SMART goals are a way to not only decide what to do, but how to do it in a way that can easily be tracked to determine whether or not progress is made and know when the goals are met. In this type of goal, the acronym in SMART stands for: Specific, Measurable, Attainable, Righteous, and Time-Oriented.
Specific: Goals must be something that can be described and understood easily by others, finite conditions not general feelings.
- Good Example: Attendance at chapter meeting.
- Bad Example: Participation of members
Measurable: Quantifiable! Whenever possible use numbers or percentages to mark achievement of the goal. You can’t rely on personal opinion.
- Good Example: 80% of members attend chapter meetings.
- Bad Example: More members attend….
Attainable: Is the goal realistic? Goals should be a stretch to obtain but not impossible to achieve. Members will work toward what they believe they can achieve and are not inspired by boring, easy goals.
- Good Example: 10% Increase from the prior semester.
- Bad Example: 100% of members attend every meeting.
Righteous: Is the goal the right thing to do? Goals should be aligned with the organization’s Core Values and move it toward the Core Purpose.
- Good Example: Inform potential members of all membership requirements
- Bad Example Trick lots of people into joining, & hope they will stay
Time-Oriented: Goals must have an end date when they are due. Creating a sense of urgency will push members to work harder. How else will you know when to check performance?
- Good Example: January 1st
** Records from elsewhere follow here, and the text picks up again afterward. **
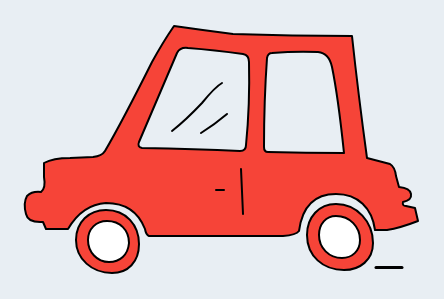
<!DOCTYPE html>
<html lang="en">
<head>
<meta charset="utf-8">
<title>Red car</title>
<style>
:root { --sky: #e8eef3; --paint: #f64438; --ink: #000; --hub: #fff; }
html, body { margin: 0; background: var(--sky); }
body { width: 444px; height: 299px; overflow: hidden; }
svg { display: block; }
.body, .tyre { fill: var(--paint); }
.window { fill: var(--sky); }
.hub { fill: var(--hub); }
.outline { stroke: var(--ink); stroke-width: 2; stroke-linejoin: round; stroke-linecap: round; }
.detail { fill: none; }
</style>
</head>
<body>
<svg width="444" height="299" viewBox="0 0 444 299" role="img" aria-label="Hand-drawn red car seen from the side">
  <rect width="444" height="299" fill="var(--sky)"/>
  <g class="outline">
    <path class="body" d="M174 26 Q202 30 233 34 Q292 36 352 36 Q358 92 367 158 L390 164 Q395 167 396 176 L399 187 Q410 188 411 194 Q412 200 403 202 Q402 206 406 206 L415 208 L418 221 Q400 228 387 230 L375 230 C372 208 358 194 336 194 C313 194 302 208 299 231 Q296 235 283 236 L149 236 Q146 235 145 229 C138 211 124 203 106 203 C90 204 78 212 68 229 L46 229 L43 222 Q28 223 26 214 Q23 203 27 196 Q32 191 41 192 Q46 188 44 177 L44 163 Q53 158 70 158 L93 157 Q102 156 105 151 Q122 122 152 62 Q163 42 174 26 Z"/>
    <path class="window" d="M188 48 Q214 50 243 54 Q249 55 249 62 Q250 105 246 145 Q246 151 240 151 Q196 149 142 148 Q137 147 139 142 L177 53 Q180 47 188 48 Z"/>
    <path class="window" d="M272 53 Q296 51 318 52 Q329 53 332 67 Q338 96 344 153 Q306 153 268 152 Q264 152 264 147 Q264 100 267 58 Q268 53 272 53 Z"/>
    <g class="detail">
      <path class="glare" d="M172 131 Q186 120 202 103 Q215 87 222 83"/>
      <path class="glare" d="M201 133 Q214 125 227 114"/>
      <path class="door-seam" d="M241 169 L243 214"/>
      <path class="door-handle" d="M216 190 H224"/>
      <path class="ground" d="M376 267.5 H402" stroke-width="3"/>
    </g>
    <g class="front-wheel">
      <path class="tyre" d="M106 210 C126 210 139 225 139 244 C139 262 128 273 112 273 C92 273 76 259 76 240 C76 222 89 210 106 210 Z"/>
      <path class="hub" d="M107 221 C120 221 129 230 129 243 C128 255 120 262 109 262 C97 262 88 252 88 240 C88 229 96 221 107 221 Z"/>
    </g>
    <g class="rear-wheel">
      <path class="tyre" d="M336 204 C357 204 373 222 373 243 C373 260 360 270 344 270 C323 270 307 256 307 235 C307 217 319 204 336 204 Z"/>
      <path class="hub" d="M336 216 C350 216 360 227 360 240 C360 251 352 258 342 258 C329 258 319 248 319 235 C319 224 326 216 336 216 Z"/>
    </g>
  </g>
</svg>
</body>
</html>
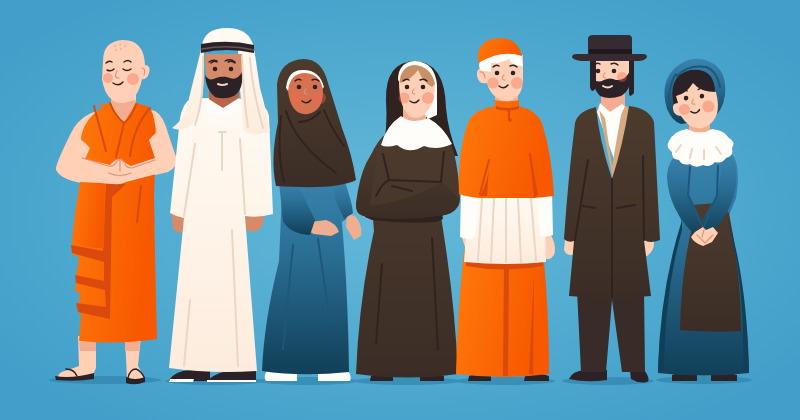
<!DOCTYPE html>
<html lang="en">
<head>
<meta charset="utf-8">
<title>Seven people of different faiths</title>
<style>
:root{--sky:#64b9d9;--sky-deep:#429fc9;--orange:#fb6500;--orange-dark:#d94a0c;--brown:#453529;--brown-dark:#30231f;--ink:#2b2227;--skin:#ffd0b5;--skin-shade:#f3ad90;--tan:#d58a69;--tan-dark:#b96549;--rose:#d8714f;--cream:#fff5ea;--cream-shade:#ecd6c4;--blue:#2f78a0;--navy:#123f58}
html,body{margin:0;overflow:hidden}
.scene{display:block;width:800px;height:420px}
.skin{fill:var(--skin)}.skin-shade{fill:var(--skin-shade)}
.tan{fill:var(--tan)}.tan-dark{fill:var(--tan-dark)}.rose{fill:var(--rose)}
.orange{fill:url(#orange-cloth)}.orange-dark{fill:var(--orange-dark)}
.brown{fill:url(#brown-cloth)}.brown-dark{fill:var(--brown-dark)}
.cream{fill:url(#cream-cloth)}.white{fill:#fffdfa}.cream-shade{fill:var(--cream-shade)}
.blue{fill:url(#blue-cloth)}.navy{fill:var(--navy)}.ink{fill:var(--ink)}
.fold,.line{fill:none;stroke-linecap:round;stroke-linejoin:round}
.line{stroke:var(--ink);stroke-width:1.4}
.fold{stroke-width:2}
.fold-orange{stroke:var(--orange-dark)}.fold-brown{stroke:var(--brown-dark)}
.fold-cream{stroke:var(--cream-shade)}.fold-blue{stroke:#1d587b}.fold-skin{stroke:#e0947a;stroke-width:1.2}
.cheek{fill:#f4694f;opacity:.38}
.ground-shadow{fill:#2b7ca5;opacity:.55}
</style>
</head>
<body>
<svg class="scene" viewBox="0 0 800 420" role="img" aria-label="Seven people in religious dress standing in a row">
<defs>
<radialGradient id="backdrop" cx=".5" cy=".5" r=".62"><stop offset="0" stop-color="var(--sky)"/><stop offset="1" stop-color="var(--sky-deep)"/></radialGradient>
<linearGradient id="orange-cloth" x1="0" x2="1" y1="0" y2=".3"><stop offset="0" stop-color="#ff7a0a"/><stop offset="1" stop-color="#f75800"/></linearGradient>
<linearGradient id="brown-cloth" x1="0" x2="0" y1="0" y2="1"><stop offset="0" stop-color="#4d3b2d"/><stop offset="1" stop-color="#3b2d26"/></linearGradient>
<linearGradient id="cream-cloth" x1="0" x2="0" y1="0" y2="1"><stop offset="0" stop-color="#fffaf3"/><stop offset="1" stop-color="#fdecdd"/></linearGradient>
<linearGradient id="blue-cloth" x1="0" x2="0" y1="0" y2="1"><stop offset="0" stop-color="#3985ae"/><stop offset=".4" stop-color="#2b6f96"/><stop offset="1" stop-color="#113f58"/></linearGradient>
<g id="features">
<circle class="ink" cx="-8" r="2.3"/><circle class="ink" cx="8" r="2.3"/>
<path class="line" d="M-12-6q3-3 6-1M5-7q4-2 7 1"/>
<path class="fold fold-skin" d="M-1 2q-4 5 1 5"/>
</g>
<g id="smile"><circle class="cheek" cx="-11" cy="10" r="5.5"/><circle class="cheek" cx="13" cy="10" r="6"/><path class="line" d="M-5 13q5 4 9-1"/></g>
</defs>

<rect width="800" height="420" fill="url(#backdrop)"/>
<g class="ground-shadow">
<ellipse cx="105" cy="380" rx="56" ry="4"/><ellipse cx="215" cy="381" rx="50" ry="4"/><ellipse cx="308" cy="381" rx="50" ry="4"/><ellipse cx="407" cy="381" rx="53" ry="4"/><ellipse cx="505" cy="381" rx="50" ry="4"/><ellipse cx="608" cy="381" rx="46" ry="4"/><ellipse cx="704" cy="380" rx="48" ry="4"/>
</g>

<g id="buddhist-monk">
<path class="skin" d="M78 336h18v32l-4 9H58q0-5 10-7l11-4zM125 336h16l-3 30 7 13h-18z"/>
<path class="skin-shade" d="M79 342h17v9H80zM125 342h15l-1 9h-14z"/>
<path class="ink" d="M55 376q16 3 39-3v6q-18 3-38 1zM126 377q9 4 19 0v5q-10 4-19 1z"/>
<path class="line" stroke-width="2" d="M66 369q8 0 11 7M128 378q2-9 8-9 5 2 8 8"/>
<path class="skin" d="M111 92h25v14l19 5q8 4 13 22l8 24q2 10-8 15l-46 11H82q-23-4-26-14 0-6 15-36 6-13 20-20l20-6z"/>
<path class="skin-shade" d="M111 98q11 7 25 2v5q-7 12-14 18-7-8-11-17z"/>
<path class="orange" d="M94 106l17-3q4 12 13 20l12-20 14 4q6 13 6 30l-2 60q1 70 3 142-38 6-78 2l2-25 1-2-4-1 2-20-5-2q1-18 4-34l-7-3q0-22 8-42l7-40-6-34q2-18 23-32z"/>
<path class="orange-dark" d="M106 182l20 2-14 13-2 122-32-7-2-9 30 4-1-17-29-7-1-8 29 6V262l-32-9-1-8 32 6z"/>
<path class="orange" d="M81 178h24l-1 70q-17 0-32-5 2-30 9-65z"/>
<path class="fold fold-orange" d="M94 106l12 45M110 103q5 13 14 20l-8 34M136 104q-4 13-12 19M150 108q-16 18-20 48M141 186l-4 36"/>
<path class="skin" d="M71 136q12 3 19 12l-5 11 25 6q4-5 9-6l5 3 7 4 24-8-6-18q7-10 16-9l11 26q2 9-8 14l-42 11q-6 3-12 2-7 0-13-1l-22-1q-20-4-23-13 1-7 15-33z"/>
<path class="fold fold-skin" d="M82 158l26 8M108 166q7 1 9-5l4-2 4 4q0 5 7 5l23-8M120 160v11M109 173q10 5 22 0"/>
<path class="skin" d="M103 61q0-20 20-21 21 0 22 25 6 0 4 8-2 7-7 6-4 21-18 24-18 1-22-24z"/>
<path class="fold fold-skin" d="M142 68q4 0 2 7M117 71q-4 7 2 7"/>
<g fill="#dc9a80"><circle cx="115" cy="46" r=".8"/><circle cx="120" cy="45" r=".8"/><circle cx="125" cy="46" r=".8"/><circle cx="116" cy="50" r=".8"/><circle cx="121" cy="49" r=".8"/></g>
<path class="line" d="M106 63q3-3 6-1M124 62q4-3 7 0M107 70q4 2 7-1M123 69q4 3 8 0M113 83q6 4 10-1"/>
<circle class="cheek" cx="108" cy="78" r="5"/><circle class="cheek" cx="133" cy="79" r="6"/>
</g>

<g id="muslim-man">
<path class="ink" d="M169 380q6-9 21-10h20v11h-40zM208 380q10-9 27-10h21v12h-48z"/>
<path class="white" d="M170 379h24l-1 3h-24zM207 380h49v2h-49z"/>
<path class="tan" d="M171 212h17l-1 20q-9 2-14-3zM246 214h18q1 15-10 18-8-1-9-5z"/>
<path class="cream" d="M192 98l60 1q14 4 17 17l4 98q-14 4-28 2l12 155q-46 3-88-3l15-150q-7-1-14-5l10-95q3-16 12-20z"/>
<path class="fold fold-cream" d="M184 216l11-72M245 214l-5-75M222 132v38M219 132h7M190 300l-6 66M232 230l6 136"/>
<path class="tan-dark" d="M209 85h30v19l-16 9-14-10z"/>
<path class="white" d="M207 98l16 10 16-10 4 11-18 8-20-6z"/>
<path class="cream" d="M202 46q2-18 25-18 23 0 27 20l6 40q7 25 10 43-18 7-26-1l-4-40-2-42-34 1-1 43q-3 20-7 28-11 14-24 8 16-12 17-30z"/>
<path class="tan" d="M205 54h37q2 18-1 29l-9 11h-18q-9-8-9-40z"/>
<path class="ink" d="M205 75q4 7 11 3 7-3 14 0 7 3 12-6 2 17-8 24-9 4-19 1-9-7-10-22z"/>
<path class="fold" stroke="#f7d4c0" d="M218 84q4 2 9 0"/>
<use href="#features" x="223" y="69"/><path class="line" stroke-width="3" d="M209 62q4-3 8-1M225 61q5-3 10 1"/>
<path class="ink" d="M201 44q27-5 53 1v8q-28-6-53 0z"/><path class="line" stroke="#76615d" d="M202 49q26-5 52 1" style="stroke:#665653"/>
<path class="fold fold-cream" d="M242 56q2 46 6 71M203 57q1 43-8 68M250 58q2 30 13 70"/>
</g>

<g id="muslim-woman">
<path class="white" d="M267 371h30v10h-31q-3-5 1-10zM318 371h30q4 5 2 10h-32z"/>
<path class="blue" d="M283 170h50q17 7 18 45l-9 7-1-10q7 74 8 160-48 5-87-1 2-50 17-110z"/>
<path class="fold fold-blue" d="M294 230q20-6 31-4M293 245l-10 104M318 239l12 83"/>
<path class="rose" style="fill:#f0ae91" d="M311 222l15-2q10 3 13 12l-8 4-17-2-6-3zM347 214l8 2q8 9 6 20l-7 4-8-13z"/>
<path class="blue" d="M279 182q12-6 20 5l16 33-5 15q-20-1-27-14zM333 180q17 4 20 33l-9 6-9-20z"/>
<path class="brown" d="M277 84q3-24 27-25 18 0 24 24l14 45q10 26 14 52-18 10-80 6-6-26 2-64z"/>
<path class="fold fold-brown" d="M286 111q9 32 50 62M320 112q-9 10-21 10M281 116q-4 40 3 66M324 110q8 20 20 36"/>
<path class="white" d="M286 88q2-18 16-18 17-1 22 17l-3 3-33 1z"/>
<path class="rose" d="M288 91q2-18 17-18 16 1 18 18 0 20-15 23-17 2-20-23z"/>
<use href="#features" x="307" y="87"/><use href="#smile" x="307" y="88"/>
</g>

<g id="nun">
<path class="ink" d="M371 376q10-5 22 0v5h-23zM420 376q12-5 24 0v5h-24z"/>
<path class="brown-dark" d="M386 100q-1-38 29-39 30 1 31 47 2 23 12 48H382q6-28 4-56z"/>
<path class="skin-shade" d="M403 103h23v23h-23z"/>
<path class="brown" d="M388 132q29-8 55 2 14 8 17 65 0 13-19 17l3 20q11 70 14 138-50 7-102 0 3-75 18-143l-1-12q-16-4-14-17 7-54 29-70z"/>
<path class="brown-dark" d="M364 206q42 9 77 1l2 12-7 3q-34 2-64-2l-7-3z"/>
<path class="brown" d="M386 141q-10 12-13 43l-3 22q35-4 73-24l16 17q0 16-22 17-38 6-74 0-8-2-7-13 6-50 30-62z"/>
<path class="fold fold-brown" d="M376 196q7-14 13-16l52 2M389 180l-6-26M441 181l3-29M382 264l-6 80M432 238l6 112M392 186l20 5"/>
<path class="white" d="M401 116q11 9 27 2 15 8 24 26-15 7-28 2-15 9-27-1-11 3-16 0 5-19 20-29z"/>
<path class="white" d="M398 80q0-18 17-19 20 1 22 24v30l-9 4z"/>
<path class="skin" d="M399 82q1-15 16-16 17 1 20 20 0 18-10 28-7 6-14 3-12-8-12-35z"/>
<path fill="#c89068" d="M400 80q2-14 14-15 17 1 21 19l-3 3q-9-5-14-17-6 9-18 13z"/>
<use href="#features" x="415" y="87"/><use href="#smile" x="415" y="88"/>
</g>

<g id="cardinal">
<path class="ink" d="M469 376q11-6 22 0v5h-23zM525 376q12-5 24 0v5h-25z"/>
<path class="skin" d="M461 235h15l3 16q-3 9-10 8zM537 235h14q6 12 3 20-6 8-12 1z"/>
<path class="orange" d="M464 250h79q6 60 6 124-45 6-93 0 1-58 8-124z"/>
<path class="orange-dark" d="M466 257q39 9 76 1l1 8q-38 7-77 0zM504 264h5l-1 112h-5zM534 272l-5 102h4z"/>
<path class="cream" d="M469 194h75l2 68q-40 4-82 0z"/>
<path class="fold fold-cream" d="M482 198l-4 62M494 198l-3 64M506 198v64M518 198l3 64M531 198l5 62"/>
<path class="white" d="M461 191h19l-5 46q-8 3-15 0zM537 191h15l1 44q-8 3-13 1z"/>
<path class="skin-shade" d="M495 90h23v17h-23z"/>
<path class="orange" d="M495 100q11 3 24 0v6q17 4 23 17 10 32 12 73l-20 2h-54q-12-1-21-4-2-44 10-74 7-11 26-14z"/>
<path class="orange-dark" d="M496 106q10 4 23 0v3q-14 3-23 0zM480 196q8-13 9-30l-2 30zM530 154l4 44 4-3z"/>
<path class="fold fold-orange" d="M509 110v10M489 160l-9 34M530 154l6 41"/>
<circle class="orange-dark" cx="509" cy="111" r="1.8"/><circle class="orange-dark" cx="510" cy="120" r="1.8"/>
<path class="skin" d="M484 68q-8-1-7 8 2 9 10 7 4 15 18 18 16 0 18-19V55l-38 2z"/>
<path class="white" d="M480 61q17-14 40-10l3 15q-11 0-14-7-9 5-18 4v9l-7-1q-7-1-4-10z"/>
<path class="orange" d="M478 63q-3-24 22-25 18 0 22 18-20-7-44 7z"/>
<path class="fold fold-skin" d="M480 72q4-1 5 6"/>
<use href="#features" x="505" y="73"/><use href="#smile" x="504" y="73"/>
</g>

<g id="rabbi">
<path class="ink" d="M569 379q3-8 16-9h22v10q-20 3-38-1zM630 371h15q6 9 2 11-8 2-16-3z"/>
<path class="ink" style="fill:#392b27" d="M577 290h67l1 82h-23l-10-72-6 72h-25z"/>
<path class="skin" d="M565 240h13l-3 14q-8 3-11-4zM640 240h14q1 11-7 16-6-1-8-4z"/>
<path class="skin-shade" d="M601 89h24v30h-24z"/>
<path class="white" d="M600 103l10 9 12-8 10 8-17 50-18-50z"/>
<path fill="#d6aa82" d="M597 107l8 11 7 48 9-51 4-9 8 3-20 71-14-71z"/>
<path class="brown" d="M596 107q3 32 16 72 11-34 17-73 20 2 25 16l6 118q-10 4-16 0l7 56q-40 4-82 0l5-55q-6 2-10-2 4-60 11-116 3-12 21-16z"/>
<path class="fold fold-brown" d="M612 179v118M588 160l-13 80M643 156l1 84M635 205l-18 3M595 208l-12-2"/>
<path class="skin" d="M591 60h42v18l-7 14h-22q-13-6-13-32z"/>
<path class="ink" d="M590 57h6v30q-4 8-6 0zM629 57h5v36q-5 6-5 0zM593 78q4 6 11 2 6-3 12 0 9 1 14-9 3 18-9 25-12 4-21 0-7-7-7-18z"/>
<path class="fold" stroke="#ffd9c5" d="M603 86q5 3 9 0"/>
<use href="#features" x="606" y="71"/><circle class="cheek" cx="622" cy="77" r="5"/>
<path class="ink" style="fill:#352b30" d="M588 38q1-3 5-3h35q4 0 4 4v15h11q4 0 4 3-2 4-9 4h-56q-9-1-10-4 0-3 5-3h11z"/>
<path d="M589 49h43v5h-43z" fill="#1f191d"/>
</g>

<g id="amish-woman">
<path class="ink" d="M672 375q12-6 25 0v6h-25zM711 375q13-5 26 0v6h-26z"/>
<path class="blue" d="M681 152h48q13 8 7 46l-9 22q20 70 22 153-45 5-91 0 1-60 24-150l-9-24q-10-38 8-47z"/>
<path class="brown" d="M691 205l27-2 11 10q12 60 12 118-30 2-61-1 1-60 13-107z"/>
<path class="navy" d="M682 230q-17 60-18 141h-6q2-82 24-151zM728 222q17 60 15 149h6q-2-90-21-153z"/>
<path class="blue" d="M679 153q-12 8-12 25 2 32 28 57l10-8-16-32 1-36zM725 153q13 8 11 32-5 30-27 51l-11-9 19-32z"/>
<path class="fold fold-blue" d="M690 167l-2 28 14 31M718 166l-1 29-13 31"/>
<path class="skin" d="M695 232l8-5 3 3 7-3 5 6-6 9-9 4q-9-3-12-9z"/><path class="fold fold-skin" d="M697 235l8 8 8-8M704 230l-2 7"/>
<path class="skin-shade" d="M689 118h21v20h-21z"/>
<path class="blue" d="M667 109q-8-27 9-42 18-15 38-3 13 9 11 31-2 17-15 25l-29 4q-8-2-14-15z"/>
<path class="ink" d="M674 106q-7-30 16-36 25-3 25 23l-8 8-29 6z"/>
<path class="skin" d="M676 96q10-2 17-13 7 9 23 9 7 27-11 35-14 5-24-11-7 0-8-7-1-6 5-6z"/>
<path class="fold fold-blue" d="M677 76q11-12 29-9 11 4 14 20M676 74q-9 13-6 34"/>
<g transform="rotate(-7 695 97)"><use href="#features" x="694" y="97"/><use href="#smile" x="694" y="98"/></g>
<path class="white" d="M687 129q13 7 25 0 12 1 17 9 7 4 3 10 2 8-6 10-4 6-11 4-5 6-12 3-8 4-13-1-8 2-11-4-8-1-7-8-7-5-3-11 5-10 18-12z"/>
<path class="fold fold-cream" d="M681 145l-5 7M692 149l-2 9M704 150v9M716 147l5 7"/>
</g>
</svg>
</body>
</html>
- Bad Example: Winter
Example of a S.M.A.R.T Goal:
- Good Example: Chapter will collect 100% of dues by September 30th.
- Bad Example: Chapter will get all members to pay dues on time.
- Good Example: Chapter will conduct two service events by January 1st within at least 80% of membership in attendance.
- Bad Example: Chapter will get more members involved in service projects.